If you can’t read, here’s what is written:

Glozz Factory sincerely apologize to Car owner Mr Eric Lau and his family for this unfortunate event. We understand the inconvenience and trouble that has caused to Mr Eric Lau. This is a heavy lesson learnt by Glozz Factory from such an unexpected event. We are also very fortunate that Mr Lau had kindly accepted us to make this necessary compensation. From here, I would like to thank Mr Lau for his graciousness towards us.

In addition to this, we too want to clarify to everyone about this incident. Glozz Factory took over Mr Lau’s car and parked in the workshop for works to be done. Shawn Chng, who is NOT Glozz Factory staff but from Chng Brother Motor Services, sneaked into our workshop in the night and quietly drove off Mr Lau’s car without permission.

We have lodged a police report for this case and will let the Law handle accordingly.

As such, William Chng (Owner of Chng Brother Motor Services) together with his son, Shawn Chng and myself met up with car owner, Mr Eric Lau to have a private settlement. As per discussion, William Chng agreed to compensate Mr Lau.

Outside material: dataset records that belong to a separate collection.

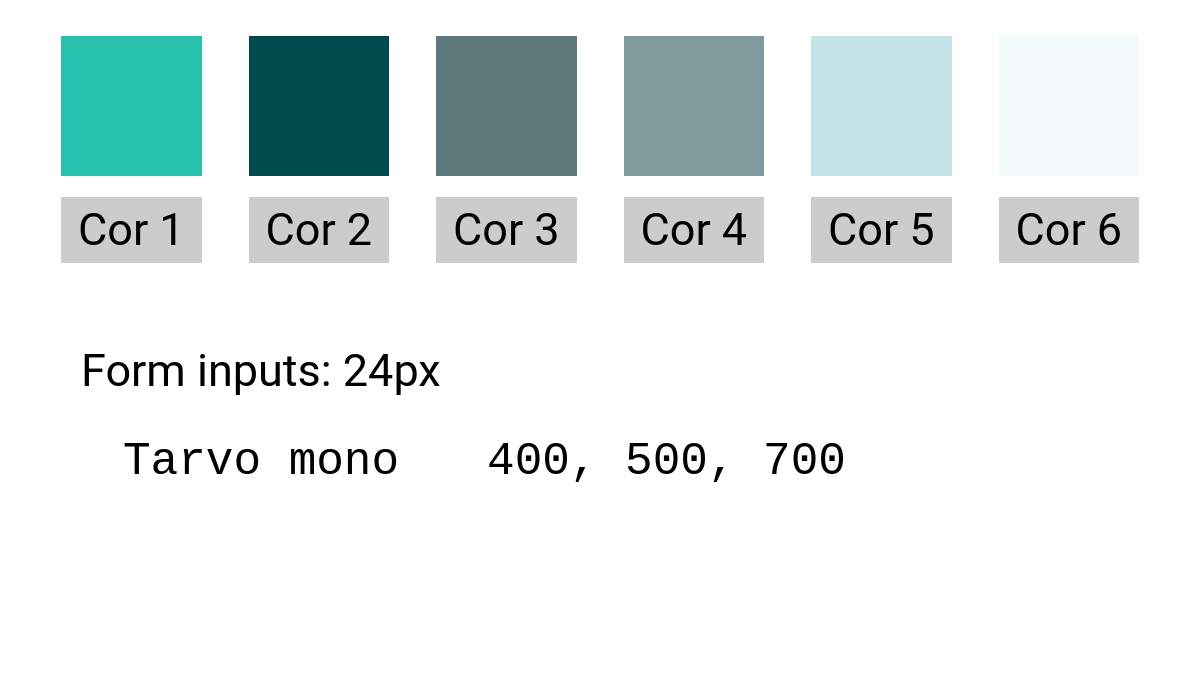
<!DOCTYPE html>
<html lang="pt">
<head>
<meta charset="utf-8">
<title>Style guide</title>
<style>
:root {
  --cor-1: #27c1ad;
  --cor-2: #004b4d;
  --cor-3: #5f787b;
  --cor-4: #7f9b9d;
  --cor-5: #c5e4e7;
  --cor-6: #f4fafa;
  --label: #cccccc;
  --ink: #000000;
  --paper: #ffffff;
}
* { box-sizing: border-box; margin: 0; padding: 0; }
body { width: 1200px; height: 675px; overflow: hidden; background: var(--paper); }
.style-guide {
  width: 1200px;
  height: 675px;
  padding: 36px 61px 0;
  display: flex;
  flex-direction: column;
  color: var(--ink);
  font: 400 45px/46px Roboto, sans-serif;
}
.palette {
  display: grid;
  grid-template-columns: repeat(6, 1fr);
  column-gap: 47px;
  list-style: none;
}
.color { display: flex; flex-direction: column; gap: 21px; }
.swatch { height: 140px; }
.color-name {
  height: 66px;
  line-height: 66px;
  background: var(--label);
  text-align: center;
  white-space: nowrap;
}
.typography {
  display: flex;
  flex-direction: column;
  gap: 45px;
  margin-top: 85px;
  padding-left: 20px;
  white-space: nowrap;
}
.usage { font-size: 45px; font-weight: 400; }
.typeface {
  display: flex;
  gap: 88px;
  padding-left: 42px;
  font: 400 46px/46px "Liberation Mono", monospace;
}
</style>
</head>
<body>
<main class="style-guide">
  <ul class="palette">
    <li class="color"><div class="swatch" style="background: var(--cor-1)"></div><p class="color-name">Cor 1</p></li>
    <li class="color"><div class="swatch" style="background: var(--cor-2)"></div><p class="color-name">Cor 2</p></li>
    <li class="color"><div class="swatch" style="background: var(--cor-3)"></div><p class="color-name">Cor 3</p></li>
    <li class="color"><div class="swatch" style="background: var(--cor-4)"></div><p class="color-name">Cor 4</p></li>
    <li class="color"><div class="swatch" style="background: var(--cor-5)"></div><p class="color-name">Cor 5</p></li>
    <li class="color"><div class="swatch" style="background: var(--cor-6)"></div><p class="color-name">Cor 6</p></li>
  </ul>
  <section class="typography">
    <h1 class="usage">Form inputs: 24px</h1>
    <p class="typeface">
      <span class="family">Tarvo mono</span>
      <span class="weights">400, 500, 700</span>
    </p>
  </section>
</main>
</body>
</html>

However, William and his son made Mr Eric Lau waited for 2 months with no actions done. When we questioned William Chng about the compensation again, his answer was just “Lawyer Preparing” and ignoring the fact that we need to expedite the settlement. Therefore, I stood forward to bear all the compensation ourselves.

Through this post, I hope the public will have a clearer picture of this unfortunate case. We, Glozz Factory, have been always been sincere and always strive for the best for our customers.

In other words, it’s not just a case of mischief: it could have been a criminal act.

Though, of course, you’ve got to wonder: why would William Chng agreed to compensate Mr Lau when it’s his son who caused all the trouble?

Image: Pinterest

It’s heartening to see that Glozz Factory has decided to bear all the costs, though it might be a tad too late as bad reviews (which looks C&P) have been streaming in since the post went viral:

Well, at least we know the truth now.

And also we get to read about yet another strawberry story #justsaying

Case of Breaking In: A Cause for Concern?

If you’re read the comments, you’d see that people were hating because it seem easy to sneak into a workshop.

Now, read on because you’re going to get a shock (though you might not if you’re a car owner).

You see, car workshops are usually only open during office hours, and car owners often work office hours. What many owners do is this: they’ll contact the workshop one day earlier and send the car over to the workshop the next morning to let the mechanics do whatever repair or servicing is needed during the day.

Most of the times, in the morning when the workshop is not opened yet, the car owner would lock the car and put the car key into the workshop letterbox.

And since car owners could only collect the car after office hours, the workshop would leave the car unlocked and place the key somewhere inside the car, or on the tyre of the car. They’ll usually park it outside their workshop or somewhere nearby and inform the owner.

In other words, any car owners would know that you can just walk around a place with many workshops and see a few unlocked cars around at night.

So, sneaking into workshop? Nope, there’s no need to. It’s just like products that are left outside a shop overnight: Singapore’s so safe, no one would steal it.

So, yeah. Now you learn something.